During the rite of baptism in my faith tradition, the Episcopal Church, the candidate for baptism and the congregation promise to “strive for justice and peace among all people and to respect the dignity of all human beings.” I joined the Interfaith Works Board earlier this year because it helps me work each day to stay focused on this promise.
As Interfaith Works prepares for its 40th anniversary in 2014, we want to express our deep gratitude to the community for its continuous support of our mission: social change through interfaith understanding and cooperation.
Through your graciousness and generosity, we have accomplished so many things — serving the marginalized; bringing people together for reflection in times of tragedy and uncertainty; and finding ways to celebrate the many joys that surround us with many faith traditions — Jewish and Christian, Buddhist and Baha’i, Unitarian and Muslim.

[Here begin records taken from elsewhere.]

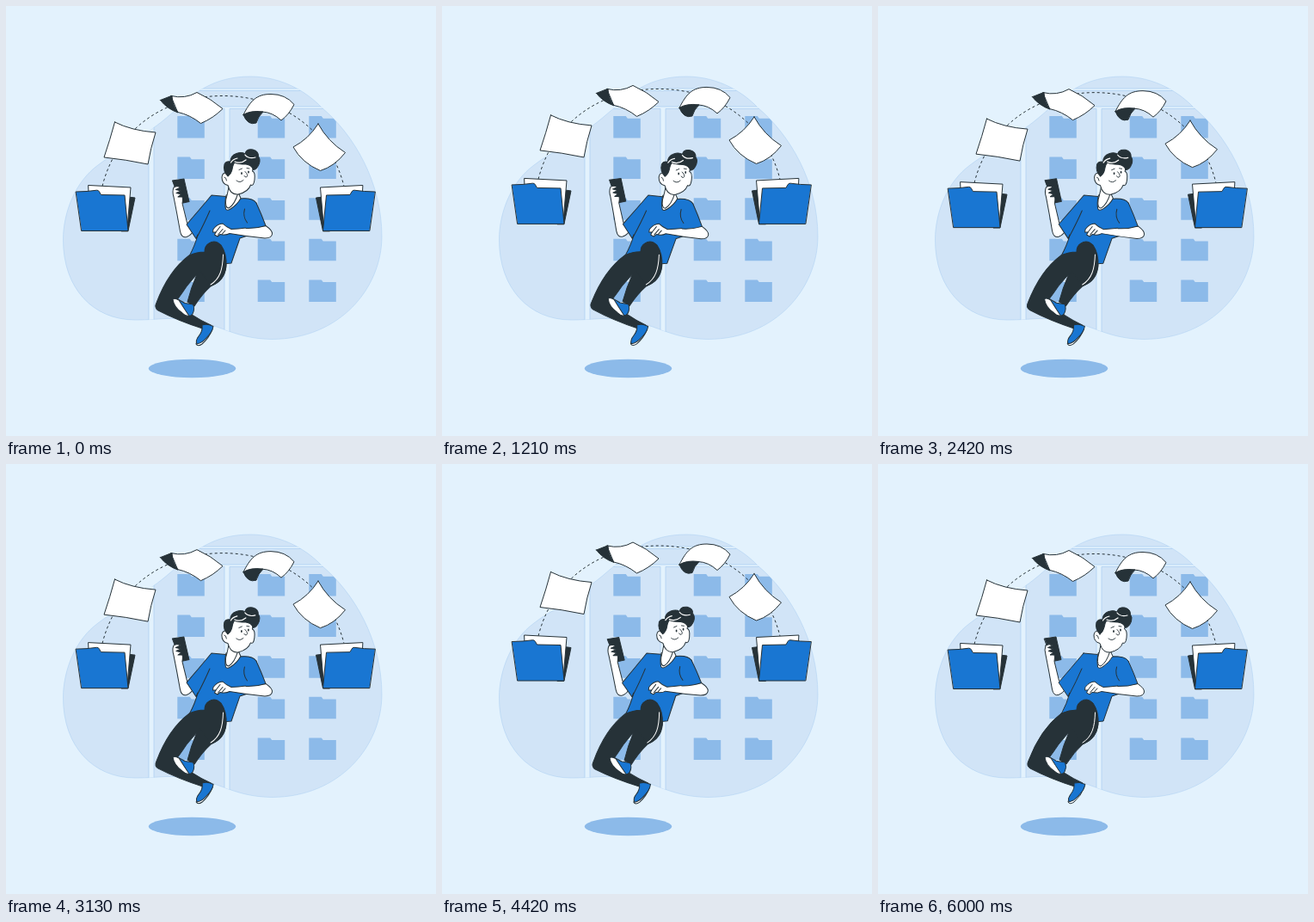
Write an HTML page that moves like this. It is 500 px wide and 500 px high and loops after 6040 ms.

```html
<!DOCTYPE html>
<html lang="en">
<head>
<meta charset="utf-8">
<title>Floating files</title>
<style>
  html, body { margin: 0; width: 100%; height: 100%; overflow: hidden; background: #e3f2fd; }
  svg { display: block; width: 100vw; height: 100vh; }
  .blue, .white, .dark, .line { stroke: #263238; stroke-linejoin: round; stroke-linecap: round; }
  .blue { fill: #1976d2; }
  .white { fill: #fff; }
  .dark { fill: #263238; }
  .line { fill: none; }
  .shine { fill: none; stroke: #fff; stroke-linecap: round; }
  .gap { fill: #e3f2fd; stroke: #a9cdf1; stroke-width: .7; }
</style>
</head>
<body>
<svg viewBox="0 0 500 500">
  <defs>
    <path id="blob" d="M66.500 272C66.500 238 82 203 107 185C127 169 152 161 171 142C184 133 192 125 201 118C218 102 241 82 284 82C323 82 352 102 367 118C405 150 437 205 437 268C437 328 388 387.500 309 387.500C279 387 262 379 245 373C226 366 205 363 186 363.500C174 364 167 365 150 365C101 365 66.500 328 66.500 272Z"/>
    <clipPath id="room"><use href="#blob"/></clipPath>
    <path id="icon" d="M0 0H14.500L16.500 2.700H31.500V25.500H0Z" fill="#8cbae9"/>
    <g id="folder">
      <path class="dark" d="M142 261L150 222.500L138 221L134 261Z"/>
      <path class="white" d="M96 208L145 210.500L141.500 252L98 250Z"/>
      <path class="blue" d="M81.500 215.500L94 215L105.500 213.700Q107.500 213.500 108.500 215.500L110.500 219L138 219.500L142 261H88Z"/>
    </g>
  </defs>

  <use href="#blob" fill="#d1e4f7" stroke="#a9cdf1" stroke-width=".5"/>
  <g clip-path="url(#room)" id="wall">
    <rect class="gap" x="60" y="96" width="380" height="2.500"/>
    <path class="gap" d="M166 380V117H440V119.500H260V400H254V119.500H172V380Z"/>
  </g>
  <ellipse cx="216.500" cy="421.500" rx="50.700" ry="10.700" fill="#8cbae9"/>

  <g id="files">
    <path class="line" stroke-dasharray="3 3" style="stroke-linecap:butt" d="M112 209C130 138 190 104 252 104S375 138 393 209"/>
    <use href="#folder"/>
    <use href="#folder" transform="translate(510.500) scale(-1 1)"/>
    <path class="white" d="M126.500 134.500Q146 144.500 174 146.500Q168 165 165 183.500Q139 178 114 175.500Q121 155 126.500 134.500Z"/>
    <path class="white" d="M192 104Q208 108 222 100Q238 107 252 119Q241 130 226.500 136Q214 126 200 123Z"/>
    <path class="dark" d="M179.500 109L193 103.700Q193 114 200 123.500Q187 119 179.500 109Z"/>
    <path class="white" d="M276 126C284 110 291 102 308 102Q325 102 335 114Q329 126 320 132.500Q310 123 298 122.500Z"/>
    <path class="dark" d="M276 126Q284 120.500 299 122.500Q293 128 291 135.500Q281 139 276 126Z"/>
    <path class="white" d="M363 136.500Q374 157 394.500 170Q382 186 365.500 191Q344 182 334 163.500Q352 154 363 136.500Z"/>
  </g>

  <g id="man">
    <!-- phone arm -->
    <path class="dark" d="M193.500 203L207 201L213 227.500L203.500 229.500Z"/>
    <path class="white" d="M195 211Q193 216 195 222Q199 242 202.500 262Q204 270 210 268.500Q215 267 219 260L210.500 252L205 229.500Q206 224 205 222L200 222L204 219L198 217.500L203.500 215L197.500 213.500L203 211Q199 208.500 195 211Z"/>

    <!-- far leg -->
    <path class="dark" d="M232 282Q242 268 253 283C259 298 257 318 238 326Q228 335 219 349L211 344Q215 328 222 312Z"/>
    <!-- shirt -->
    <path class="blue" d="M239 220Q255 221 273 224Q286 224 291 229L296 262L272 270L262 299L240 301L213 291Q220 278 223 266L221 270.500L210 254Q224 238 239 220Z"/>
    <path class="line" d="M237 238Q231 252 222 269"/>
    <!-- near leg -->
    <path class="dark" d="M213 290Q222 286 231 286Q231 279 236 276Q243 271 250 278Q257 288 256 303Q254 320 239 325Q232 318 226 308Q217 317 210 326Q202 338 197 344Q216 361 238 371L230 375.500Q200 366 177 354Q172 351 175 345Q189 308 213 290Z"/>
    <path class="shine" d="M252.500 289C252 306 249 317 238 324"/>

    <!-- shoes -->
    <path class="blue" d="M208 345.500L217.500 347Q220 352 217 358Q214 362 209 359.500Q199 352 194 342Q194 339 199 340.500Z"/>
    <path class="white" d="M194 341Q196 339 201 342Q206 350 213 360.500Q209 361 205 357Q195 350 194 341Z"/>
    <path class="white" d="M240 376Q236 386 228 393Q223 396.500 221 393L223 386Z"/>
    <path class="blue" d="M228 371Q234 369 241 372.500Q240 379 233 386Q228 392 222 393Q220 389 224 384Q229 378 228 371Z"/>

    <!-- resting arm -->
    <path class="white" d="M279 258L302 255.500Q310 261 309.500 265Q309 270 301 270Q280 268 260 264.500Q256 267 249 265.500L246 268L242.500 266L244 263L240.500 263L241 259.500Q246 253 252 253Q256 257 262 259.500Q270 259 279 258Z"/>
    <path class="line" d="M244 263L249 256.500M246.500 266L252 259.500M251 265.500L255 261"/>
    <path class="blue" style="stroke:none" d="M273 224Q287 223 291 229Q297 242 302 255.500Q291 259 279 258.500Z"/>
    <path class="line" d="M273 224Q287 223 291 229Q297 242 302 255.500Q291 259 279 258.500M280.500 252Q275 245 277.500 236"/>

    <!-- head and neck -->
    <path class="white" d="M256 220Q254 229 255.500 236Q257 238.500 261 236Q269 231 273 223.500L270 217Z"/>
    <path class="white" d="M260 205Q258 217 255.700 225Q254.500 235 259 235Q266 231 270 217Z"/>
    <path class="white" d="M262 181Q260 189 258 195Q252 192 251 199Q251 207 258 208.500Q261 220 270 219Q282 216 284.500 208Q288 210 289 202Q290 193 286.500 192L289 181Q276 170 262 181Z"/>
    <path class="dark" d="M258 198Q252 192 254 184Q256 180 261 181Q261 174 268 171.500Q274 169.500 278 172Q279 166 287 167Q294 169 293.500 175Q296 178 294.500 183Q292 190 287.500 190.500Q286 185 279 184Q270 184 266 182Q264 184 263 190Q262 195 258 198Z"/>
    <path class="shine" stroke-width="1.200" d="M261.500 182Q264 178 269 177M266 181Q273 184 279 179M278 173Q282 178 290 176"/>
    <path class="line" d="M278 192.500Q282.500 197 279.500 199Q277.500 199 277 197.500M268 203Q272 206.500 276 202.500M271 190.500L274.500 189M280 188.500L283 189M254 199Q256 199 256.500 203" stroke-width=".9"/>
    <ellipse cx="274" cy="194.500" rx=".9" ry="1.500" fill="#263238"/>
    <ellipse cx="282" cy="193" rx=".9" ry="1.500" fill="#263238"/>
  </g>
</svg>
<script>
  const files = document.getElementById('files');
  const man = document.getElementById('man');

  let icons = '';
  for (const x of [199.300, 292.700, 352.300])
    for (let row = 0; row < 5; row++)
      icons += `<use href="#icon" x="${x}" y="${128 + row * 47.600}"/>`;
  document.getElementById('wall').insertAdjacentHTML('beforeend', icons);

  const LOOP = 6040;
  // Triangle wave: 0 at the start, 1 halfway, 0 at the end of each period.
  const triangle = (t, period) => 1 - Math.abs(2 * (t / period % 1) - 1);

  function draw() {
    const t = Math.min(performance.now() % LOOP, 6000);
    const lift = 0.5 - 10 * triangle(t, 3000);
    const tilt = 2 * triangle(t + 1500, 6000) - 1;
    files.setAttribute('transform', `translate(0 ${lift})`);
    man.setAttribute('transform', `rotate(${tilt} 241.500 280.500)`);
    requestAnimationFrame(draw);
  }
  draw();
</script>
</body>
</html>
```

In our years as Interfaith Works, once known as Associated Ministries, we have founded, or been the catalyst for, organizations many of you are familiar with and participate in: the Thurston County Food Bank, Habitat for Humanity, the Thurston County CROP Hunger Walk, the STARS program for senior citizens, the Dispute Resolution Center and dozens of others who serve thousands of people in our community each year. We have sponsored music festivals, youth camps, and interfaith services too numerous to count.
For the past 20 years, one of our primary focuses has been on sheltering, and more recently on housing, for people who have found themselves without a roof over their heads. In 2012-13 alone, our winter shelter had nearly 2,000 bed nights.
And, because we recognize that sheltering is only a temporary solution to getting people off the streets, we founded Sidewalk, which has specialized in rapid rehousing. Sometime this fall, it will have placed 100 people into permanent housing. The small Sidewalk staff and many volunteers have accomplished much.
As we prepare for Sidewalk to spin off as an organization separate from Interfaith Works within the next year, we have begun work on a new kind of shelter for our community. The People’s House, once up and running, will include those unserved or underserved by other types of shelters.
We recognize and value the community conversation spurred by our plans for this shelter. And we look forward to constructive, respectful conversation as we continue — as we have for the past four decades — working for social change through interfaith understanding and cooperation.
In closing, I offer this prayer from Rabbi Harold Kushner. It seems appropriate to our season:
Let the rain come and wash away
the ancient grudges, the bitter hatreds
held and nurtured over generations.
Let the rain wash away the memory
of the hurt, the neglect.
Then let the sun come out and
fill the sky with rainbows.
Let the warmth of the sun heal us
wherever we are broken.
Let it burn away the fog so that
we can see each other clearly.
So that we can see beyond labels,
beyond accents, gender or skin color.
Let the warmth and brightness
of the sun melt our selfishness.
So that we can share the joys and
feel the sorrows of our neighbors.
And let the light of the sun
be so strong that we will see all
people as our neighbors.
Let the earth, nourished by rain,
bring forth flowers
to surround us with beauty.
And let the mountains teach our hearts
to reach upward to heaven.
Amen.Mindy Chambers has been an Interfaith Works Board member since May 2013. The Persepective column is coordinated through Interfaith Works. Opinions are those of the author and not necessarily of Interfaith Works or The Olympian.